* [DATASET RECORDS]
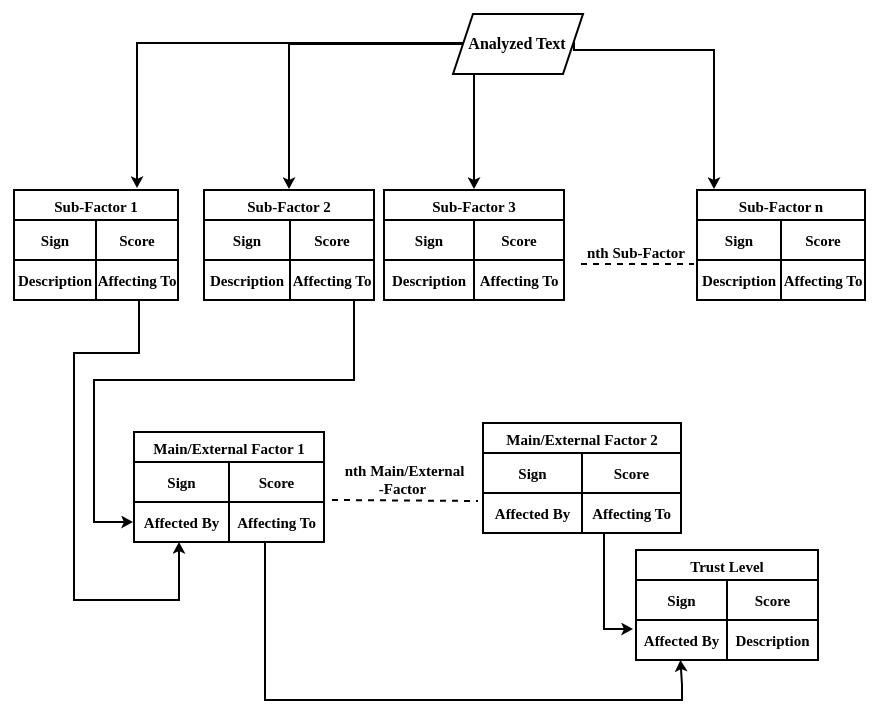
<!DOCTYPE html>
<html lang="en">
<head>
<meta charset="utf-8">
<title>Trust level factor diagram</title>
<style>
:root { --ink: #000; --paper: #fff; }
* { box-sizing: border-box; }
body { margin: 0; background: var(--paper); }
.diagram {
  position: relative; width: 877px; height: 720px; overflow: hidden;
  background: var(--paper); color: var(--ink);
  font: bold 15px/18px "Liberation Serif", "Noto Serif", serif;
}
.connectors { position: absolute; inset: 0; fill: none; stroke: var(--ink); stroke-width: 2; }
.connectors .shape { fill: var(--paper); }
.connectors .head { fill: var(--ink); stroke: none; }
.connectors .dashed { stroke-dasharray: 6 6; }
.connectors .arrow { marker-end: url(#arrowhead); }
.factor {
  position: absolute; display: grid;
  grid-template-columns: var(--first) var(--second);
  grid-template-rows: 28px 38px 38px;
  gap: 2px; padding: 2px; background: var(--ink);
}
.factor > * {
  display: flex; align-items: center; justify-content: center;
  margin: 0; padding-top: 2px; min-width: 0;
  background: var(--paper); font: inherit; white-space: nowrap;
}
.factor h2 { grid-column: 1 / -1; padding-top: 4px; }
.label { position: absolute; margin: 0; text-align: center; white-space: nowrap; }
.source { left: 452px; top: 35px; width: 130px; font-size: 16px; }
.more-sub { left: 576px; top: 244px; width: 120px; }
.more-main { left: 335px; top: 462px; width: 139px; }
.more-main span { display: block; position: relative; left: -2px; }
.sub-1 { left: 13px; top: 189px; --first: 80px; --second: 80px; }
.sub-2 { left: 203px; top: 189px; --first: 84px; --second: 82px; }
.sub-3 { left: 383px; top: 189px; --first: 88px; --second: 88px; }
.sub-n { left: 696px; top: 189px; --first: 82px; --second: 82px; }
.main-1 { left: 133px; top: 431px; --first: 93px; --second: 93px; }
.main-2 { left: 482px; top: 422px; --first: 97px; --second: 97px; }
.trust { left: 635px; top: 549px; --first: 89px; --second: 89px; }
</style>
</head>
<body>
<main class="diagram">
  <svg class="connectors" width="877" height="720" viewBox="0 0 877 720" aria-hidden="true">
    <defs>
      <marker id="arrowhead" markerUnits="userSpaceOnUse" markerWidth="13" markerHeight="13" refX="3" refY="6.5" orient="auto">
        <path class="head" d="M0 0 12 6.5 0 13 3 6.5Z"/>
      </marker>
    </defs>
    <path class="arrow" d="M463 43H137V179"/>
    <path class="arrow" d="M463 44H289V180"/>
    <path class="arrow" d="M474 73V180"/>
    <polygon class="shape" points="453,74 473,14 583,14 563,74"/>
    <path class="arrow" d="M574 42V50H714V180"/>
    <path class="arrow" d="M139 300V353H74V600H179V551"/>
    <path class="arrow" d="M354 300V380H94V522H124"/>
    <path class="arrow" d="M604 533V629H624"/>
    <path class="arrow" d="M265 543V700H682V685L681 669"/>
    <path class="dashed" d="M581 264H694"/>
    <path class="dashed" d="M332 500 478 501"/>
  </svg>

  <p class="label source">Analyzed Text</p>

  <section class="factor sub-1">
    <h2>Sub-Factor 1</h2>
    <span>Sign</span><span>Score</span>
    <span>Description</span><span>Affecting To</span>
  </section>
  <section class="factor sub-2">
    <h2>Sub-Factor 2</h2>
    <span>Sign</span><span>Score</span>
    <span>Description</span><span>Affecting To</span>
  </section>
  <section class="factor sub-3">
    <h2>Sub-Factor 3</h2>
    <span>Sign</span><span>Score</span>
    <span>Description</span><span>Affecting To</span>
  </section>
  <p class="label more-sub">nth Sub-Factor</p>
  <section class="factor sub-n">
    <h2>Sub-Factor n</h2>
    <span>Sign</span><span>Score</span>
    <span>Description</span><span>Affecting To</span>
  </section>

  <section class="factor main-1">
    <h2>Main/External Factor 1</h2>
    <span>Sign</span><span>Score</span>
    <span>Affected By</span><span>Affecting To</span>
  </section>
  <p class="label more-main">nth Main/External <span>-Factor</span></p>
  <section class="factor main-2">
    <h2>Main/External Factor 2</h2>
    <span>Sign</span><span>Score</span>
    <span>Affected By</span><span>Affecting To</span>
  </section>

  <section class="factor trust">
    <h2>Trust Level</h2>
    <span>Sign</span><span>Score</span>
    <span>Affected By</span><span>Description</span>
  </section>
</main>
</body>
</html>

* [EXERCISE AIM]
Omitting the pictures, write out the material above exactly as it stands.

* [ANSWER AREA]
<!DOCTYPE html>
<html lang="en">
<head>
<meta charset="utf-8">
<title>Trust level factor diagram</title>
<style>
:root { --ink: #000; --paper: #fff; }
* { box-sizing: border-box; }
body { margin: 0; background: var(--paper); }
.diagram {
  position: relative; width: 877px; height: 720px; overflow: hidden;
  background: var(--paper); color: var(--ink);
  font: bold 15px/18px "Liberation Serif", "Noto Serif", serif;
}
.connectors { position: absolute; inset: 0; fill: none; stroke: var(--ink); stroke-width: 2; }
.connectors .shape { fill: var(--paper); }
.connectors .head { fill: var(--ink); stroke: none; }
.connectors .dashed { stroke-dasharray: 6 6; }
.connectors .arrow { marker-end: url(#arrowhead); }
.factor {
  position: absolute; display: grid;
  grid-template-columns: var(--first) var(--second);
  grid-template-rows: 28px 38px 38px;
  gap: 2px; padding: 2px; background: var(--ink);
}
.factor > * {
  display: flex; align-items: center; justify-content: center;
  margin: 0; padding-top: 2px; min-width: 0;
  background: var(--paper); font: inherit; white-space: nowrap;
}
.factor h2 { grid-column: 1 / -1; padding-top: 4px; }
.label { position: absolute; margin: 0; text-align: center; white-space: nowrap; }
.source { left: 452px; top: 35px; width: 130px; font-size: 16px; }
.more-sub { left: 576px; top: 244px; width: 120px; }
.more-main { left: 335px; top: 462px; width: 139px; }
.more-main span { display: block; position: relative; left: -2px; }
.sub-1 { left: 13px; top: 189px; --first: 80px; --second: 80px; }
.sub-2 { left: 203px; top: 189px; --first: 84px; --second: 82px; }
.sub-3 { left: 383px; top: 189px; --first: 88px; --second: 88px; }
.sub-n { left: 696px; top: 189px; --first: 82px; --second: 82px; }
.main-1 { left: 133px; top: 431px; --first: 93px; --second: 93px; }
.main-2 { left: 482px; top: 422px; --first: 97px; --second: 97px; }
.trust { left: 635px; top: 549px; --first: 89px; --second: 89px; }
</style>
</head>
<body>
<main class="diagram">
  <svg class="connectors" width="877" height="720" viewBox="0 0 877 720" aria-hidden="true">
    <defs>
      <marker id="arrowhead" markerUnits="userSpaceOnUse" markerWidth="13" markerHeight="13" refX="3" refY="6.5" orient="auto">
        <path class="head" d="M0 0 12 6.5 0 13 3 6.5Z"/>
      </marker>
    </defs>
    <path class="arrow" d="M463 43H137V179"/>
    <path class="arrow" d="M463 44H289V180"/>
    <path class="arrow" d="M474 73V180"/>
    <polygon class="shape" points="453,74 473,14 583,14 563,74"/>
    <path class="arrow" d="M574 42V50H714V180"/>
    <path class="arrow" d="M139 300V353H74V600H179V551"/>
    <path class="arrow" d="M354 300V380H94V522H124"/>
    <path class="arrow" d="M604 533V629H624"/>
    <path class="arrow" d="M265 543V700H682V685L681 669"/>
    <path class="dashed" d="M581 264H694"/>
    <path class="dashed" d="M332 500 478 501"/>
  </svg>

  <p class="label source">Analyzed Text</p>

  <section class="factor sub-1">
    <h2>Sub-Factor 1</h2>
    <span>Sign</span><span>Score</span>
    <span>Description</span><span>Affecting To</span>
  </section>
  <section class="factor sub-2">
    <h2>Sub-Factor 2</h2>
    <span>Sign</span><span>Score</span>
    <span>Description</span><span>Affecting To</span>
  </section>
  <section class="factor sub-3">
    <h2>Sub-Factor 3</h2>
    <span>Sign</span><span>Score</span>
    <span>Description</span><span>Affecting To</span>
  </section>
  <p class="label more-sub">nth Sub-Factor</p>
  <section class="factor sub-n">
    <h2>Sub-Factor n</h2>
    <span>Sign</span><span>Score</span>
    <span>Description</span><span>Affecting To</span>
  </section>

  <section class="factor main-1">
    <h2>Main/External Factor 1</h2>
    <span>Sign</span><span>Score</span>
    <span>Affected By</span><span>Affecting To</span>
  </section>
  <p class="label more-main">nth Main/External <span>-Factor</span></p>
  <section class="factor main-2">
    <h2>Main/External Factor 2</h2>
    <span>Sign</span><span>Score</span>
    <span>Affected By</span><span>Affecting To</span>
  </section>

  <section class="factor trust">
    <h2>Trust Level</h2>
    <span>Sign</span><span>Score</span>
    <span>Affected By</span><span>Description</span>
  </section>
</main>
</body>
</html>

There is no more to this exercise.